Stored data entries:
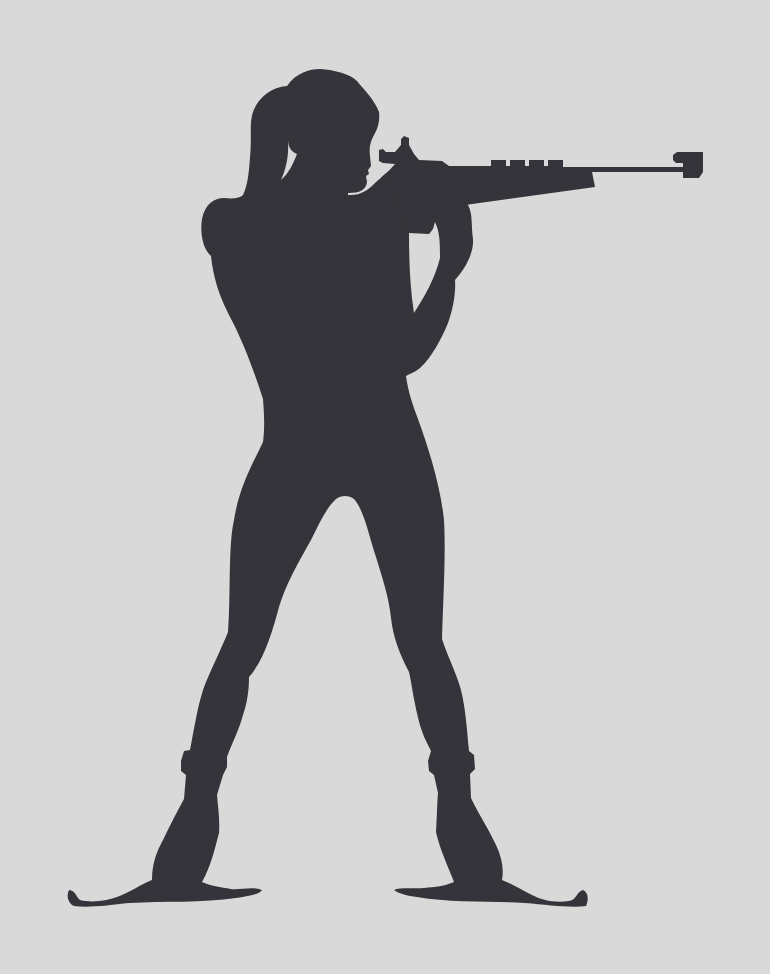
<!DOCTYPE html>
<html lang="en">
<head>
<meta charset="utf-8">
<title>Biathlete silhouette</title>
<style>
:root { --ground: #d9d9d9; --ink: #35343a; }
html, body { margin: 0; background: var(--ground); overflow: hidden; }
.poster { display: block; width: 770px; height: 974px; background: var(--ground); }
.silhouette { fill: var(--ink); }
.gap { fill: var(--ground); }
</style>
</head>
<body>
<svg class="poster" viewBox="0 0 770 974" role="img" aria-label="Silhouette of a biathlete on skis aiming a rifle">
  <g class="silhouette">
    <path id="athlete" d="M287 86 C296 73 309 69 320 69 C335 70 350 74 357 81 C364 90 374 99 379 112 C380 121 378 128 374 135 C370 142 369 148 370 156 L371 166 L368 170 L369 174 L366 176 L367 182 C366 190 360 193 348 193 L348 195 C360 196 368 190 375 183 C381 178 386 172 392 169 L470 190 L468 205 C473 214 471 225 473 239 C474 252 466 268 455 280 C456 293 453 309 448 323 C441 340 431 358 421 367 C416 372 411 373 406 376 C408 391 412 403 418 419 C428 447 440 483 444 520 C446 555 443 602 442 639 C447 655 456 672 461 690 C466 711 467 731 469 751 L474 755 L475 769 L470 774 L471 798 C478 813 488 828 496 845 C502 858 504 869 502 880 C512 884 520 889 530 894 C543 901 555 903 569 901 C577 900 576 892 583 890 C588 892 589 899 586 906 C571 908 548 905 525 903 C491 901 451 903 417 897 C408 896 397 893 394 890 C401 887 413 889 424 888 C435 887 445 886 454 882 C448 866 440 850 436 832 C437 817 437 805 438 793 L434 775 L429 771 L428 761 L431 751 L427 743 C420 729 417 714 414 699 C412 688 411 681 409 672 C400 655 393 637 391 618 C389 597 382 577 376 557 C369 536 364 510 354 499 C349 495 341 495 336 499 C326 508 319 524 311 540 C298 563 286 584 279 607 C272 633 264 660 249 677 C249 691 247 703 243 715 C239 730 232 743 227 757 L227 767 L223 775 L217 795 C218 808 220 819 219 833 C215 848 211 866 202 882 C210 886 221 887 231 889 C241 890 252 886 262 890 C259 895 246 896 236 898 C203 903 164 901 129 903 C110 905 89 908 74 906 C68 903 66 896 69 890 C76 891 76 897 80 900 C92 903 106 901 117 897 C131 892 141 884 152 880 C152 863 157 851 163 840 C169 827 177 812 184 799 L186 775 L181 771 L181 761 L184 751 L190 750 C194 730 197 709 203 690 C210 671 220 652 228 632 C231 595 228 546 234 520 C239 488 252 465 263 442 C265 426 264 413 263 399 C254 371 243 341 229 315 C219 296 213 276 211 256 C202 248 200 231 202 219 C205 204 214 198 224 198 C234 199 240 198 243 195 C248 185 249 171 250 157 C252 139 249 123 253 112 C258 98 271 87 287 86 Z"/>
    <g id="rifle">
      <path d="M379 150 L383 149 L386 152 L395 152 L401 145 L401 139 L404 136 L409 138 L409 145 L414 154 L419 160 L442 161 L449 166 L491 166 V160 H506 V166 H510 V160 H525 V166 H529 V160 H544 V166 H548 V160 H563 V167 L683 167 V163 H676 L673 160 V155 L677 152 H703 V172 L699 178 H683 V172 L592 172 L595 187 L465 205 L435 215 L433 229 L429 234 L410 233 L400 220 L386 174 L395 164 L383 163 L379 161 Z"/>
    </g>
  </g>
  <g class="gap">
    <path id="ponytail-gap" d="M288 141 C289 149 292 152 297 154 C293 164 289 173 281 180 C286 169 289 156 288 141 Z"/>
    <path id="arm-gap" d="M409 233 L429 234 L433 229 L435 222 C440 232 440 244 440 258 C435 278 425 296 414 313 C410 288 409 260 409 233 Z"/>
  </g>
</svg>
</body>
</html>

---

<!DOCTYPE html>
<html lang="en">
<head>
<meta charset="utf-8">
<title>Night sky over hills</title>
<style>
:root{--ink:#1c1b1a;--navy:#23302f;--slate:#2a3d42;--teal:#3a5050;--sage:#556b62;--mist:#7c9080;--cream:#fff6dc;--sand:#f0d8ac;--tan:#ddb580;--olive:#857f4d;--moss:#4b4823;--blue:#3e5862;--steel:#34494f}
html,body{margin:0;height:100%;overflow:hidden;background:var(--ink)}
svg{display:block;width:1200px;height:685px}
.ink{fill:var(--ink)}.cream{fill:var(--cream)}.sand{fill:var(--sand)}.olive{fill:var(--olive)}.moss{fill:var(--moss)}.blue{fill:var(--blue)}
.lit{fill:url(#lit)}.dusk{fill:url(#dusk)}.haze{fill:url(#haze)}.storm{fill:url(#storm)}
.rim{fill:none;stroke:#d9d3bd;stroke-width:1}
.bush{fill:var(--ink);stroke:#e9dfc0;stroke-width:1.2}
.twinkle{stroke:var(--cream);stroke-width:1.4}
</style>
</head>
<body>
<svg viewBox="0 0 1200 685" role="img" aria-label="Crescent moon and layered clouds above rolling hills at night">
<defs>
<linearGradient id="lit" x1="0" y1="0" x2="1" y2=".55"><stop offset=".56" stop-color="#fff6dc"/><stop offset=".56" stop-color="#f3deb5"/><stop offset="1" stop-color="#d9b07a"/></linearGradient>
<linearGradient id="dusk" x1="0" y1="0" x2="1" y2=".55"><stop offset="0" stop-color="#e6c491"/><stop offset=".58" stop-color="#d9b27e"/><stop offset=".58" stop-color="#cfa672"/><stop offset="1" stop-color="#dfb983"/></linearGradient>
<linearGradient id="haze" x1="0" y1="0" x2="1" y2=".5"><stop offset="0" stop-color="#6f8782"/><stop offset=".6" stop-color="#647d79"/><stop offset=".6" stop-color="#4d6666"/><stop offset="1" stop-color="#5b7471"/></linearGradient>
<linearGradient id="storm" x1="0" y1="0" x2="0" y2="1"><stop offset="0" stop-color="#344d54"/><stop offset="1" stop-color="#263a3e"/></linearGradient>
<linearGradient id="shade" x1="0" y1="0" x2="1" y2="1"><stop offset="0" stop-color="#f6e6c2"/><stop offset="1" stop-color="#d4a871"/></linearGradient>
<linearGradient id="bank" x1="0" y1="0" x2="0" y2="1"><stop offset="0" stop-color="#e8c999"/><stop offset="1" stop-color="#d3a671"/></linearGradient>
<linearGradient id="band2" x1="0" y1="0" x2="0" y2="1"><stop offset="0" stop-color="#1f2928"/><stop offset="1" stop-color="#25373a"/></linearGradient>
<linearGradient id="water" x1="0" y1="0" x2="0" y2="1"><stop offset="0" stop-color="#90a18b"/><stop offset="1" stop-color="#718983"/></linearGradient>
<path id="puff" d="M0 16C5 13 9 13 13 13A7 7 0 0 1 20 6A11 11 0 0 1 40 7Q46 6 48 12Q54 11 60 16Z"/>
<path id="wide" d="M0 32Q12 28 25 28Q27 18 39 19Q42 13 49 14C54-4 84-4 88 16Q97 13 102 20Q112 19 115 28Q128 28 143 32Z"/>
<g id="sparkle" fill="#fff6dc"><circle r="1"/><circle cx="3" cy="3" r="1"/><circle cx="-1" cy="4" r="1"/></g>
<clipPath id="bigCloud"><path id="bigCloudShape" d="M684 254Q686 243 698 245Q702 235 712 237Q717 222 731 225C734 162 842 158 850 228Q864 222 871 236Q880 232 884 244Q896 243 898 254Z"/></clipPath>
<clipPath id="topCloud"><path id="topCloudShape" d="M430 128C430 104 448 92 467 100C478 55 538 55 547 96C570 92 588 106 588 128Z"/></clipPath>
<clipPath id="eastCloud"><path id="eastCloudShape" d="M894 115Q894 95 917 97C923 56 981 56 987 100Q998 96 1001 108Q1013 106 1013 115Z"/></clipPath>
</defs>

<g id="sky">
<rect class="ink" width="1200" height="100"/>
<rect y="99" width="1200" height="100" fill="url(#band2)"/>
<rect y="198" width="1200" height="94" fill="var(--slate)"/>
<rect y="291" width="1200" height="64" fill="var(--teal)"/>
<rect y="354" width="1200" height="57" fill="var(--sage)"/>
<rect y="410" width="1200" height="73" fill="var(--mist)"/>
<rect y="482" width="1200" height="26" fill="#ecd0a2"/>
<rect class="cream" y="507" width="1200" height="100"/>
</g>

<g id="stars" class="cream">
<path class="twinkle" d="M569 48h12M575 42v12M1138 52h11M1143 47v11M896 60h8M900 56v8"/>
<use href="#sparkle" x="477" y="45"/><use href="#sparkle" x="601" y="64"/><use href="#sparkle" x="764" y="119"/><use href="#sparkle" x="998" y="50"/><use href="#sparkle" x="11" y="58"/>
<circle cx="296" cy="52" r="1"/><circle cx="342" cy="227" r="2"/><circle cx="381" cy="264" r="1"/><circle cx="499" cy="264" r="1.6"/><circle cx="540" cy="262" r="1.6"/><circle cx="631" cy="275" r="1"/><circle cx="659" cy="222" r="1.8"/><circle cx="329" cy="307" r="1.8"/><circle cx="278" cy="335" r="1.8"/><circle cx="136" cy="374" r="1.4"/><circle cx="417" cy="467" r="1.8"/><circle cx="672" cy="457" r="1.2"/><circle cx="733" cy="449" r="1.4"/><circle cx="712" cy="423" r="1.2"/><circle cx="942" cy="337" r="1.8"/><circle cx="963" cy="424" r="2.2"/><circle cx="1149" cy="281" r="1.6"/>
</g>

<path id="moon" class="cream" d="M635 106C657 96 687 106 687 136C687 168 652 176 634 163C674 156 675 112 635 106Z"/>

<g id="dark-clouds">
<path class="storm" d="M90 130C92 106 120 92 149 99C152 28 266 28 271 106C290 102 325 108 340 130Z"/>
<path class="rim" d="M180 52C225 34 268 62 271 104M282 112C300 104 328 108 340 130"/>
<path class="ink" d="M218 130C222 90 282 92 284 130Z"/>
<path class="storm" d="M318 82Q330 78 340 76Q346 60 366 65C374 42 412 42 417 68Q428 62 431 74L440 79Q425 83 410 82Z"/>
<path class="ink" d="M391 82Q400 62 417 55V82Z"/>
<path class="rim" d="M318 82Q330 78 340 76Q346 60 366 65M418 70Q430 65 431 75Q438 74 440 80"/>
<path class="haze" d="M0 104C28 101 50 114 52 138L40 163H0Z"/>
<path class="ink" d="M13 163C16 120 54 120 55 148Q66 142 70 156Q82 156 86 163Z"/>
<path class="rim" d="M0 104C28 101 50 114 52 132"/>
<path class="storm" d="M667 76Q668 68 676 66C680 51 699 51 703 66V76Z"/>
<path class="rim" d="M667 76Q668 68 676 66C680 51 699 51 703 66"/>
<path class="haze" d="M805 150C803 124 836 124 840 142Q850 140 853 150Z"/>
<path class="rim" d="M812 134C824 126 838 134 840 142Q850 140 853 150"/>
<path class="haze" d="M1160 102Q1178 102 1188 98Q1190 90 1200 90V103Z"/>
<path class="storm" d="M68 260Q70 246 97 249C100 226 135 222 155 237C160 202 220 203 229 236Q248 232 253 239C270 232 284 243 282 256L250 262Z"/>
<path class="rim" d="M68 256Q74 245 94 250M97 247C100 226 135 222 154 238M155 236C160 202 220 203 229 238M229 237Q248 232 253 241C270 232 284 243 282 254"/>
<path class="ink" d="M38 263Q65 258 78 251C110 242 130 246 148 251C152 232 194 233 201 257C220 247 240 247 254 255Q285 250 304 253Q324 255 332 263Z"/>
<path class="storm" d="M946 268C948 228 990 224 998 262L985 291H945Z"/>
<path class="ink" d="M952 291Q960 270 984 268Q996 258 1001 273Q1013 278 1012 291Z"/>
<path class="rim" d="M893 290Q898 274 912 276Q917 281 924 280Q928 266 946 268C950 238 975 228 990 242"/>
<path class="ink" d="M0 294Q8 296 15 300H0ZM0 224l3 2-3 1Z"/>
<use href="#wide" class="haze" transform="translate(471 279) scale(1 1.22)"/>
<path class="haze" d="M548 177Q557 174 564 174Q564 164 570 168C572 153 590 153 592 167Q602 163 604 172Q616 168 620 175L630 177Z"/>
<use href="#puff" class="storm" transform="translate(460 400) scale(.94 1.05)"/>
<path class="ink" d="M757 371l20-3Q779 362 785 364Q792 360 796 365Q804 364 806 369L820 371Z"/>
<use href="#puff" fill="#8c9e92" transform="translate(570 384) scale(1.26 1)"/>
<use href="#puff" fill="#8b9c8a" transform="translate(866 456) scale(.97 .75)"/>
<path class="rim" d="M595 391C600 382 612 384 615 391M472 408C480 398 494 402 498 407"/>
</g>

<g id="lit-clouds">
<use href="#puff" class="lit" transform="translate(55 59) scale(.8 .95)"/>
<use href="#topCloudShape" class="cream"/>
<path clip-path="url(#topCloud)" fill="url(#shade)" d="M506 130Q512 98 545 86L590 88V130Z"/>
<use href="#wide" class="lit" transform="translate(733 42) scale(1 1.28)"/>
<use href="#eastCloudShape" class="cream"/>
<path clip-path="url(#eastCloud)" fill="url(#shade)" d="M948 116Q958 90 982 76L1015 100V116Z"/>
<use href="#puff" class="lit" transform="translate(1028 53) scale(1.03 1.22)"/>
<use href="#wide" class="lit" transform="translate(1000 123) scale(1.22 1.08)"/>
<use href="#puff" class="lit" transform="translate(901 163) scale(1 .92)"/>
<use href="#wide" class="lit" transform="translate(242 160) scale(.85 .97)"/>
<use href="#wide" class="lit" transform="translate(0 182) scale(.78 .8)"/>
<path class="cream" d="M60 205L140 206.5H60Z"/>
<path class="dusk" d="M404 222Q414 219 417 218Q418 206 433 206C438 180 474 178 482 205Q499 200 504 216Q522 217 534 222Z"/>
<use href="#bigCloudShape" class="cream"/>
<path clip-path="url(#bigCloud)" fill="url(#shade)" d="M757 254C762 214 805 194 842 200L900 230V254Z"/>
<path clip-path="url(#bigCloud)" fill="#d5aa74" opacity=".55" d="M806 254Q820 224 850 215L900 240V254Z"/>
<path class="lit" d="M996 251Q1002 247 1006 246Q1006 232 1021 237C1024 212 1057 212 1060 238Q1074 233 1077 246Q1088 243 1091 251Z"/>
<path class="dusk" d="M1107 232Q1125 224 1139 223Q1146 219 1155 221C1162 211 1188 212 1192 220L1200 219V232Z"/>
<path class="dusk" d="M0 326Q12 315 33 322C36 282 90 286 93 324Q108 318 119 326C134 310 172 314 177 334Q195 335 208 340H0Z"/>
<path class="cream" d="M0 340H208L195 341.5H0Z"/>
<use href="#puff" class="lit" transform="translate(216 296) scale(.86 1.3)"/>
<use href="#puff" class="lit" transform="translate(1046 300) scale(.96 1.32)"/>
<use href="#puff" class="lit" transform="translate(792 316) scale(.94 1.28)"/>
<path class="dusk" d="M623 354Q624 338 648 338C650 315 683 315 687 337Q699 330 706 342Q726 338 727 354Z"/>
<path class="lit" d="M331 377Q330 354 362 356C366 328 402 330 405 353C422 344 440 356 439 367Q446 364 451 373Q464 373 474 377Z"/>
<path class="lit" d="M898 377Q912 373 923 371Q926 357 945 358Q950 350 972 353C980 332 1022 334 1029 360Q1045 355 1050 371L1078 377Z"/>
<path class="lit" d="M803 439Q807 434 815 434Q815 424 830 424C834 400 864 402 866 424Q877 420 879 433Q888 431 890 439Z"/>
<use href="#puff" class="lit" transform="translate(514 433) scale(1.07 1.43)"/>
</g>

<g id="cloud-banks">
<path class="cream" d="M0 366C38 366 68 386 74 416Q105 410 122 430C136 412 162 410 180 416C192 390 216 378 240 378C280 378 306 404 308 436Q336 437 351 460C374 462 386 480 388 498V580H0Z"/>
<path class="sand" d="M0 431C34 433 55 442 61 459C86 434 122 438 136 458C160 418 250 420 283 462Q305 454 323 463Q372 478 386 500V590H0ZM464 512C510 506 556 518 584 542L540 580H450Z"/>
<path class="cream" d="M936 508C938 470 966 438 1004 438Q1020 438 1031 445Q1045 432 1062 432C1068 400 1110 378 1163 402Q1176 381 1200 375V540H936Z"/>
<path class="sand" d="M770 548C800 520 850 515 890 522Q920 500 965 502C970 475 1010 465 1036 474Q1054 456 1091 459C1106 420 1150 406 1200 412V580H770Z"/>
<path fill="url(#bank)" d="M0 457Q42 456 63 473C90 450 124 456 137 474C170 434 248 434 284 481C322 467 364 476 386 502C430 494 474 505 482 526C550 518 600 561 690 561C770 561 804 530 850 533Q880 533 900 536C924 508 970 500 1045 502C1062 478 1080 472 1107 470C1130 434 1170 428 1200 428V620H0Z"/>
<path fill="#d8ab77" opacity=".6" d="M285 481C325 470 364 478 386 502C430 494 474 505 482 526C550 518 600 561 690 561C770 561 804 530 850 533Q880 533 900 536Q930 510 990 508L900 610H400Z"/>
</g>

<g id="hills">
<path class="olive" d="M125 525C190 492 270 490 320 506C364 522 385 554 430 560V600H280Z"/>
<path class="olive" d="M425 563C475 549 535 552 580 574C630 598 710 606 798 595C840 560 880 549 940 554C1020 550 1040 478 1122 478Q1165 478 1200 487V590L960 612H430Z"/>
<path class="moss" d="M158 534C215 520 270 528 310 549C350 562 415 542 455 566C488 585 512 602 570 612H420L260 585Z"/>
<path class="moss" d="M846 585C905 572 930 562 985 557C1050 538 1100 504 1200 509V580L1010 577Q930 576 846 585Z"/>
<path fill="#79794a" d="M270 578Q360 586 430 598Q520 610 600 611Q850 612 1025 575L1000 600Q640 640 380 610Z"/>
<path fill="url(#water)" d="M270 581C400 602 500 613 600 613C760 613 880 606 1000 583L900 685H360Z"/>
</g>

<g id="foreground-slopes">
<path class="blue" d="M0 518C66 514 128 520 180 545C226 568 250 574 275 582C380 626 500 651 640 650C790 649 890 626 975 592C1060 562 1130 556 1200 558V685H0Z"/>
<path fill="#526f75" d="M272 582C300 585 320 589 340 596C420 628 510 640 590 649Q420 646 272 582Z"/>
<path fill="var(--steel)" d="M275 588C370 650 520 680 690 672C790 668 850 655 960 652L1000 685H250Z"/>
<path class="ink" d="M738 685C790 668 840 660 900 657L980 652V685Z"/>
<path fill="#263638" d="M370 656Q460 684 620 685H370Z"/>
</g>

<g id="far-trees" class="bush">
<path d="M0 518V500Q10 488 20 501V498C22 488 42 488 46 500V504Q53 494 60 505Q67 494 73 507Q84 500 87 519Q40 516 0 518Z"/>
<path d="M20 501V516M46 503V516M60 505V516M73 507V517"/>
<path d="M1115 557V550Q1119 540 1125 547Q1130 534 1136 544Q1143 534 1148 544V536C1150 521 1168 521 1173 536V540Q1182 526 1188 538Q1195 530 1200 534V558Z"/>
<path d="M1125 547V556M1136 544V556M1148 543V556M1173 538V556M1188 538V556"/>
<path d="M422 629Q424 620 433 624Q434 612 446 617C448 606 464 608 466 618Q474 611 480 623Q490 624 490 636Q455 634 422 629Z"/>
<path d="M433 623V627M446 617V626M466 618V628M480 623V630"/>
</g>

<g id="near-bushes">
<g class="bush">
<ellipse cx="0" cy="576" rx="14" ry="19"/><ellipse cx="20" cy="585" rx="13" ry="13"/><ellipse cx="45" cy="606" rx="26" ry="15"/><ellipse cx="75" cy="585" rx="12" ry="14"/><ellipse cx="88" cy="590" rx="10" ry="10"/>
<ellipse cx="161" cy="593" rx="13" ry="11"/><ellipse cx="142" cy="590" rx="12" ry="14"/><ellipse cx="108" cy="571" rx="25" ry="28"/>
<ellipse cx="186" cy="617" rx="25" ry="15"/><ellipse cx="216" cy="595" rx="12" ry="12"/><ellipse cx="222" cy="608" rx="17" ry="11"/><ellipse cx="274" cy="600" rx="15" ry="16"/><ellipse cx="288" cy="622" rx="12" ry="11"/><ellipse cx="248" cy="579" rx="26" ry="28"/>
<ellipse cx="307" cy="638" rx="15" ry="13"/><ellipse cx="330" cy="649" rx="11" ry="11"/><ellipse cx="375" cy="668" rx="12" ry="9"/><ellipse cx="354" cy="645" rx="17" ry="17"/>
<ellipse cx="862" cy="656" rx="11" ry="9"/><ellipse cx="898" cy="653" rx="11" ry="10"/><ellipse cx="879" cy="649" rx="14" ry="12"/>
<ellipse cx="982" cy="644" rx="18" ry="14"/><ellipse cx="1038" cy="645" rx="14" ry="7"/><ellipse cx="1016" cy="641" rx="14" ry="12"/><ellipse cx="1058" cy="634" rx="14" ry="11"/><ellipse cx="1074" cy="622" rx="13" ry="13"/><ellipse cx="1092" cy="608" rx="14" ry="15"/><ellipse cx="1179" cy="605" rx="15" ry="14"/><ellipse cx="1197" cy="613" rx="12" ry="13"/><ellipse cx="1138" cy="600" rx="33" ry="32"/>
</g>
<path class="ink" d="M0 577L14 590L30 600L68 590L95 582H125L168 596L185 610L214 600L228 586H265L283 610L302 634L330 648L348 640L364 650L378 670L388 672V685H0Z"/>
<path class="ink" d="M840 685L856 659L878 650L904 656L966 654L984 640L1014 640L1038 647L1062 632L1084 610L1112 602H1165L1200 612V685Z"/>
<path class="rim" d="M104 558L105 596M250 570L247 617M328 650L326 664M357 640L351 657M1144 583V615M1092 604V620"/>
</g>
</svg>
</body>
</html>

:: REQUIREMENT ::
Word for word, restate the lines above from the line containing "60 366 65M418" through the line containing "177Q557 174 564", with both included and nothing else.

:: YOUR RESPONSE ::
<path class="rim" d="M318 82Q330 78 340 76Q346 60 366 65M418 70Q430 65 431 75Q438 74 440 80"/>
<path class="haze" d="M0 104C28 101 50 114 52 138L40 163H0Z"/>
<path class="ink" d="M13 163C16 120 54 120 55 148Q66 142 70 156Q82 156 86 163Z"/>
<path class="rim" d="M0 104C28 101 50 114 52 132"/>
<path class="storm" d="M667 76Q668 68 676 66C680 51 699 51 703 66V76Z"/>
<path class="rim" d="M667 76Q668 68 676 66C680 51 699 51 703 66"/>
<path class="haze" d="M805 150C803 124 836 124 840 142Q850 140 853 150Z"/>
<path class="rim" d="M812 134C824 126 838 134 840 142Q850 140 853 150"/>
<path class="haze" d="M1160 102Q1178 102 1188 98Q1190 90 1200 90V103Z"/>
<path class="storm" d="M68 260Q70 246 97 249C100 226 135 222 155 237C160 202 220 203 229 236Q248 232 253 239C270 232 284 243 282 256L250 262Z"/>
<path class="rim" d="M68 256Q74 245 94 250M97 247C100 226 135 222 154 238M155 236C160 202 220 203 229 238M229 237Q248 232 253 241C270 232 284 243 282 254"/>
<path class="ink" d="M38 263Q65 258 78 251C110 242 130 246 148 251C152 232 194 233 201 257C220 247 240 247 254 255Q285 250 304 253Q324 255 332 263Z"/>
<path class="storm" d="M946 268C948 228 990 224 998 262L985 291H945Z"/>
<path class="ink" d="M952 291Q960 270 984 268Q996 258 1001 273Q1013 278 1012 291Z"/>
<path class="rim" d="M893 290Q898 274 912 276Q917 281 924 280Q928 266 946 268C950 238 975 228 990 242"/>
<path class="ink" d="M0 294Q8 296 15 300H0ZM0 224l3 2-3 1Z"/>
<use href="#wide" class="haze" transform="translate(471 279) scale(1 1.22)"/>
<path class="haze" d="M548 177Q557 174 564 174Q564 164 570 168C572 153 590 153 592 167Q602 163 604 172Q616 168 620 175L630 177Z"/>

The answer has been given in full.